Records provided: Begin

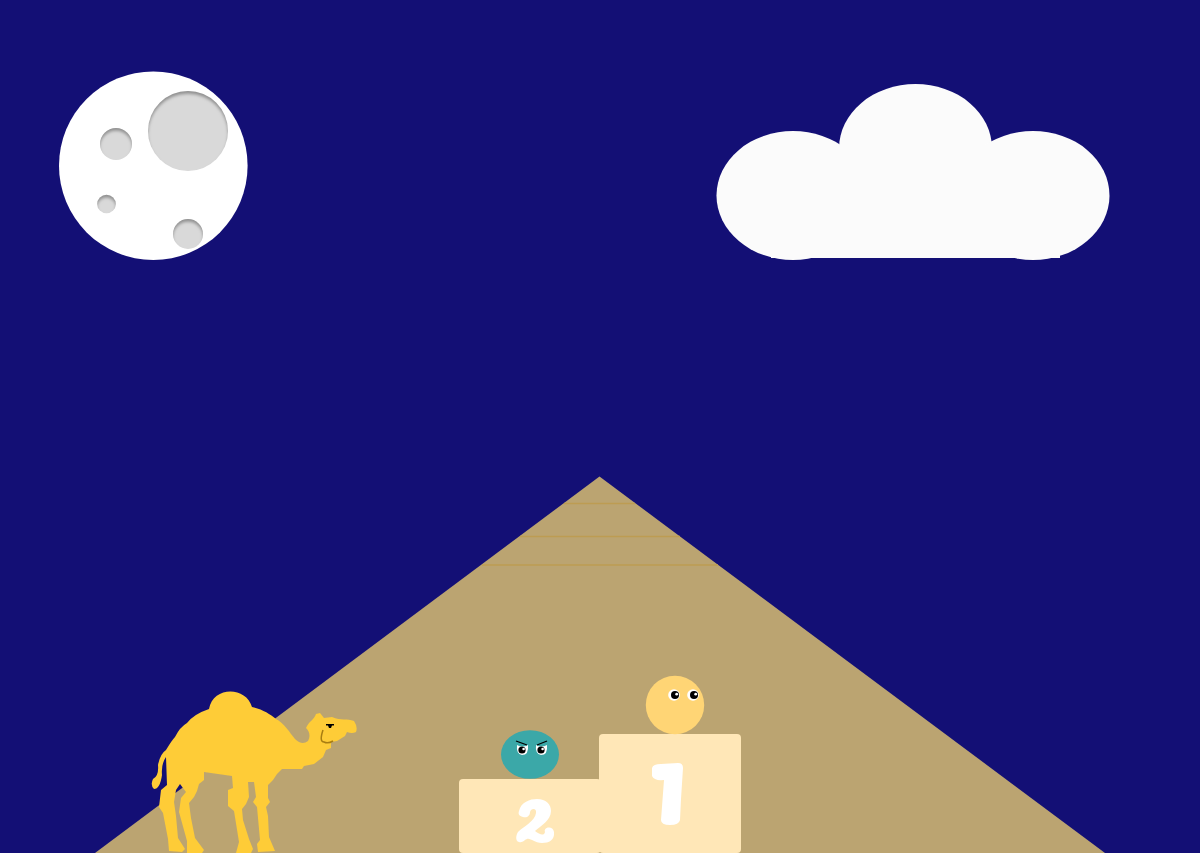
<!DOCTYPE html>
<html lang="en">
<head>
<meta charset="utf-8">
<title>Desert night podium</title>
<style>
  :root {
    --night: #130f75;
    --moon: #ffffff;
    --crater: #d9d9d9;
    --crater-shade: #8c8c8c;
    --cloud: #fbfbfb;
    --sand: #bba471;
    --sand-line: #bd9c52;
    --camel: #fecc37;
    --camel-line: #a87d12;
    --podium: #ffe7b7;
    --winner: #ffd575;
    --runner-up: #3ba8a8;
    --ink: #000000;
    --white: #ffffff;
  }
  html, body { margin: 0; height: 100%; overflow: hidden; background: var(--night); }
  .scene { display: block; width: 1200px; height: 853px; }
  .moon { fill: var(--moon); }
  .crater { fill: var(--crater); filter: url(#crater-shadow); }
  .cloud { fill: var(--cloud); }
  .pyramid { fill: var(--sand); }
  .courses { stroke: var(--sand-line); stroke-width: 1.5; }
  .camel { fill: var(--camel); }
  .camel-face { fill: none; stroke: var(--camel-line); stroke-width: 1.5; }
  .podium { fill: var(--podium); }
  .numeral, .eye-white { fill: var(--white); }
  .winner { fill: var(--winner); }
  .runner-up { fill: var(--runner-up); }
  .ink { fill: var(--ink); }
  .brow { stroke: var(--ink); stroke-width: 1.3; }
</style>
</head>
<body>
<svg class="scene" viewBox="0 0 1200 853" role="img" aria-label="Camel and two round characters on a podium before a pyramid at night">
  <defs>
    <filter id="crater-shadow" x="-10%" y="-10%" width="120%" height="120%">
      <feOffset in="SourceAlpha" dy="3" result="lowered"/>
      <feGaussianBlur in="lowered" stdDeviation="1.6" result="soft"/>
      <feComposite in="SourceAlpha" in2="soft" operator="out" result="rim"/>
      <feFlood flood-color="#777777" flood-opacity="0.8"/>
      <feComposite in2="rim" operator="in" result="shade"/>
      <feMerge><feMergeNode in="SourceGraphic"/><feMergeNode in="shade"/></feMerge>
    </filter>
    <g id="eye">
      <circle class="eye-white" r="5.8"/>
      <circle class="ink" cx="1" cy="0" r="4"/>
      <circle class="eye-white" cx="2.7" cy="-0.8" r="1.4"/>
    </g>
    <g id="glare">
      <path class="eye-white" d="M-5 -4 Q0 -1 6 -4 Q7 6 0 6 Q-6 5 -5 -4Z"/>
      <circle class="ink" cx="0" cy="1" r="3.6"/>
      <circle class="eye-white" cx="1.6" cy="0" r="1.3"/>
    </g>
  </defs>

  <g id="moon">
    <circle class="moon" cx="153.300" cy="165.700" r="94.300"/>
    <circle class="crater" cx="188" cy="131" r="40"/>
    <circle class="crater" cx="116" cy="144" r="16"/>
    <circle class="crater" cx="106.500" cy="204" r="9.300"/>
    <circle class="crater" cx="188" cy="234" r="15"/>
  </g>

  <g id="cloud" class="cloud">
    <ellipse cx="793" cy="195.500" rx="76.500" ry="64.500"/>
    <ellipse cx="915.500" cy="148.500" rx="76.500" ry="64.500"/>
    <ellipse cx="1033" cy="195.500" rx="76.500" ry="64.500"/>
    <rect x="771" y="145" width="289" height="113"/>
  </g>

  <polygon class="pyramid" points="599.500,476.500 1105,853 95,853"/>
  <g class="courses">
    <line x1="564" y1="503.500" x2="635" y2="503.500"/>
    <line x1="520" y1="536.500" x2="680" y2="536.500"/>
    <line x1="482" y1="565" x2="718" y2="565"/>
  </g>

  <g id="camel">
    <path class="camel" d="M209 709 C213 686 246 686 252 707 C262 709 270 714 276 719 C284 723 290 733 295 739 Q302 746 308 741 C311 735 309 731 306 728 C309 721 314 720 316 714 L320 713 L324 718 L332 717 C341 721 347 718 354 721 Q358 727 356 732 Q352 734 347 732 L345 736 L337 741 L331 742 L331 748 L326 750 L323 757 L314 764 L304 766 L302 769 L282 769 Q276 774 273 780 L268 785 L268 798 L270 802 L266 807 L268 816 L269 837 L275 851 L258 852 L257 844 L260 840 L257 807 L253 802 L256 797 L254 782 L248 782 L249 797 L246 804 L242 809 L243 820 L249 839 L253 849 L251 853 L236 853 L239 842 L234 811 L228 806 L228 790 L233 788 L232 776 L204 772 L204 780 L199 784 L197 791 L194 797 L189 803 L191 818 L195 838 L204 850 L202 853 L187 853 L187 841 L179 812 L181 798 L186 792 L180 784 L176 790 L174 802 L176 816 L178 838 L185 849 L182 852 L169 851 L168 839 L163 813 L159 807 L161 790 L167 785 L166 757 Q161 764 162 775 Q160 789 154 789 Q150 785 153 779 Q159 776 158 765 Q160 754 166 750 Q172 740 175 737 Q180 727 187 723 Q194 714 209 709Z"/>
    <path class="camel-face" d="M323 730 Q319 742 324 742 Q328 744 333 741"/>
    <path class="ink" d="M326 724 H334 V725.500 H332 L331 728 H329 L328 725.500 H326Z"/>
  </g>

  <g id="podium">
    <rect class="podium" x="459" y="779" width="142" height="74" rx="4"/>
    <rect class="podium" x="599" y="734" width="142" height="119" rx="4"/>
    <g role="img" aria-label="2">
      <path class="numeral" d="M519 811 C521 802 530 799 537 799 C546 799 551 804 551 811 C551 820 541 826 535 831 C540 835 544 836 545 832 C543 827 553 825 554 832 C555 840 549 843 542 843 C534 843 531 838 527 839 C524 840 523 843 519 842 C515 841 516 835 518 832 C523 827 535 821 536 813 C537 808 531 808 530 812 C530 816 527 818 523 817 C519 816 518 814 519 811Z"/>
    </g>
    <g role="img" aria-label="1">
      <path class="numeral" d="M652 768 Q653 764 661 764 L678 763 Q683 763 683 768 L681 799 L680 820 Q679 825 670 825 Q661 825 661 820 L664 780 Q654 781 652 776Z"/>
    </g>
  </g>

  <g id="runner-up">
    <ellipse class="runner-up" cx="530" cy="754.500" rx="29" ry="24.300"/>
    <use href="#glare" x="522" y="749"/>
    <use href="#glare" x="541" y="749"/>
    <line class="brow" x1="516" y1="741" x2="527" y2="745"/>
    <line class="brow" x1="537" y1="745" x2="547" y2="741"/>
  </g>

  <g id="winner">
    <circle class="winner" cx="675" cy="705" r="29.200"/>
    <use href="#eye" x="674" y="695"/>
    <use href="#eye" x="693" y="695"/>
  </g>
</svg>
</body>
</html>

Records provided: End

= Prompt =
A word-for-word copy of the records is needed, one that contains no pictures.

= Result of the exercise =
<!DOCTYPE html>
<html lang="en">
<head>
<meta charset="utf-8">
<title>Desert night podium</title>
<style>
  :root {
    --night: #130f75;
    --moon: #ffffff;
    --crater: #d9d9d9;
    --crater-shade: #8c8c8c;
    --cloud: #fbfbfb;
    --sand: #bba471;
    --sand-line: #bd9c52;
    --camel: #fecc37;
    --camel-line: #a87d12;
    --podium: #ffe7b7;
    --winner: #ffd575;
    --runner-up: #3ba8a8;
    --ink: #000000;
    --white: #ffffff;
  }
  html, body { margin: 0; height: 100%; overflow: hidden; background: var(--night); }
  .scene { display: block; width: 1200px; height: 853px; }
  .moon { fill: var(--moon); }
  .crater { fill: var(--crater); filter: url(#crater-shadow); }
  .cloud { fill: var(--cloud); }
  .pyramid { fill: var(--sand); }
  .courses { stroke: var(--sand-line); stroke-width: 1.5; }
  .camel { fill: var(--camel); }
  .camel-face { fill: none; stroke: var(--camel-line); stroke-width: 1.5; }
  .podium { fill: var(--podium); }
  .numeral, .eye-white { fill: var(--white); }
  .winner { fill: var(--winner); }
  .runner-up { fill: var(--runner-up); }
  .ink { fill: var(--ink); }
  .brow { stroke: var(--ink); stroke-width: 1.3; }
</style>
</head>
<body>
<svg class="scene" viewBox="0 0 1200 853" role="img" aria-label="Camel and two round characters on a podium before a pyramid at night">
  <defs>
    <filter id="crater-shadow" x="-10%" y="-10%" width="120%" height="120%">
      <feOffset in="SourceAlpha" dy="3" result="lowered"/>
      <feGaussianBlur in="lowered" stdDeviation="1.6" result="soft"/>
      <feComposite in="SourceAlpha" in2="soft" operator="out" result="rim"/>
      <feFlood flood-color="#777777" flood-opacity="0.8"/>
      <feComposite in2="rim" operator="in" result="shade"/>
      <feMerge><feMergeNode in="SourceGraphic"/><feMergeNode in="shade"/></feMerge>
    </filter>
    <g id="eye">
      <circle class="eye-white" r="5.8"/>
      <circle class="ink" cx="1" cy="0" r="4"/>
      <circle class="eye-white" cx="2.7" cy="-0.8" r="1.4"/>
    </g>
    <g id="glare">
      <path class="eye-white" d="M-5 -4 Q0 -1 6 -4 Q7 6 0 6 Q-6 5 -5 -4Z"/>
      <circle class="ink" cx="0" cy="1" r="3.6"/>
      <circle class="eye-white" cx="1.6" cy="0" r="1.3"/>
    </g>
  </defs>

  <g id="moon">
    <circle class="moon" cx="153.300" cy="165.700" r="94.300"/>
    <circle class="crater" cx="188" cy="131" r="40"/>
    <circle class="crater" cx="116" cy="144" r="16"/>
    <circle class="crater" cx="106.500" cy="204" r="9.300"/>
    <circle class="crater" cx="188" cy="234" r="15"/>
  </g>

  <g id="cloud" class="cloud">
    <ellipse cx="793" cy="195.500" rx="76.500" ry="64.500"/>
    <ellipse cx="915.500" cy="148.500" rx="76.500" ry="64.500"/>
    <ellipse cx="1033" cy="195.500" rx="76.500" ry="64.500"/>
    <rect x="771" y="145" width="289" height="113"/>
  </g>

  <polygon class="pyramid" points="599.500,476.500 1105,853 95,853"/>
  <g class="courses">
    <line x1="564" y1="503.500" x2="635" y2="503.500"/>
    <line x1="520" y1="536.500" x2="680" y2="536.500"/>
    <line x1="482" y1="565" x2="718" y2="565"/>
  </g>

  <g id="camel">
    <path class="camel" d="M209 709 C213 686 246 686 252 707 C262 709 270 714 276 719 C284 723 290 733 295 739 Q302 746 308 741 C311 735 309 731 306 728 C309 721 314 720 316 714 L320 713 L324 718 L332 717 C341 721 347 718 354 721 Q358 727 356 732 Q352 734 347 732 L345 736 L337 741 L331 742 L331 748 L326 750 L323 757 L314 764 L304 766 L302 769 L282 769 Q276 774 273 780 L268 785 L268 798 L270 802 L266 807 L268 816 L269 837 L275 851 L258 852 L257 844 L260 840 L257 807 L253 802 L256 797 L254 782 L248 782 L249 797 L246 804 L242 809 L243 820 L249 839 L253 849 L251 853 L236 853 L239 842 L234 811 L228 806 L228 790 L233 788 L232 776 L204 772 L204 780 L199 784 L197 791 L194 797 L189 803 L191 818 L195 838 L204 850 L202 853 L187 853 L187 841 L179 812 L181 798 L186 792 L180 784 L176 790 L174 802 L176 816 L178 838 L185 849 L182 852 L169 851 L168 839 L163 813 L159 807 L161 790 L167 785 L166 757 Q161 764 162 775 Q160 789 154 789 Q150 785 153 779 Q159 776 158 765 Q160 754 166 750 Q172 740 175 737 Q180 727 187 723 Q194 714 209 709Z"/>
    <path class="camel-face" d="M323 730 Q319 742 324 742 Q328 744 333 741"/>
    <path class="ink" d="M326 724 H334 V725.500 H332 L331 728 H329 L328 725.500 H326Z"/>
  </g>

  <g id="podium">
    <rect class="podium" x="459" y="779" width="142" height="74" rx="4"/>
    <rect class="podium" x="599" y="734" width="142" height="119" rx="4"/>
    <g role="img" aria-label="2">
      <path class="numeral" d="M519 811 C521 802 530 799 537 799 C546 799 551 804 551 811 C551 820 541 826 535 831 C540 835 544 836 545 832 C543 827 553 825 554 832 C555 840 549 843 542 843 C534 843 531 838 527 839 C524 840 523 843 519 842 C515 841 516 835 518 832 C523 827 535 821 536 813 C537 808 531 808 530 812 C530 816 527 818 523 817 C519 816 518 814 519 811Z"/>
    </g>
    <g role="img" aria-label="1">
      <path class="numeral" d="M652 768 Q653 764 661 764 L678 763 Q683 763 683 768 L681 799 L680 820 Q679 825 670 825 Q661 825 661 820 L664 780 Q654 781 652 776Z"/>
    </g>
  </g>

  <g id="runner-up">
    <ellipse class="runner-up" cx="530" cy="754.500" rx="29" ry="24.300"/>
    <use href="#glare" x="522" y="749"/>
    <use href="#glare" x="541" y="749"/>
    <line class="brow" x1="516" y1="741" x2="527" y2="745"/>
    <line class="brow" x1="537" y1="745" x2="547" y2="741"/>
  </g>

  <g id="winner">
    <circle class="winner" cx="675" cy="705" r="29.200"/>
    <use href="#eye" x="674" y="695"/>
    <use href="#eye" x="693" y="695"/>
  </g>
</svg>
</body>
</html>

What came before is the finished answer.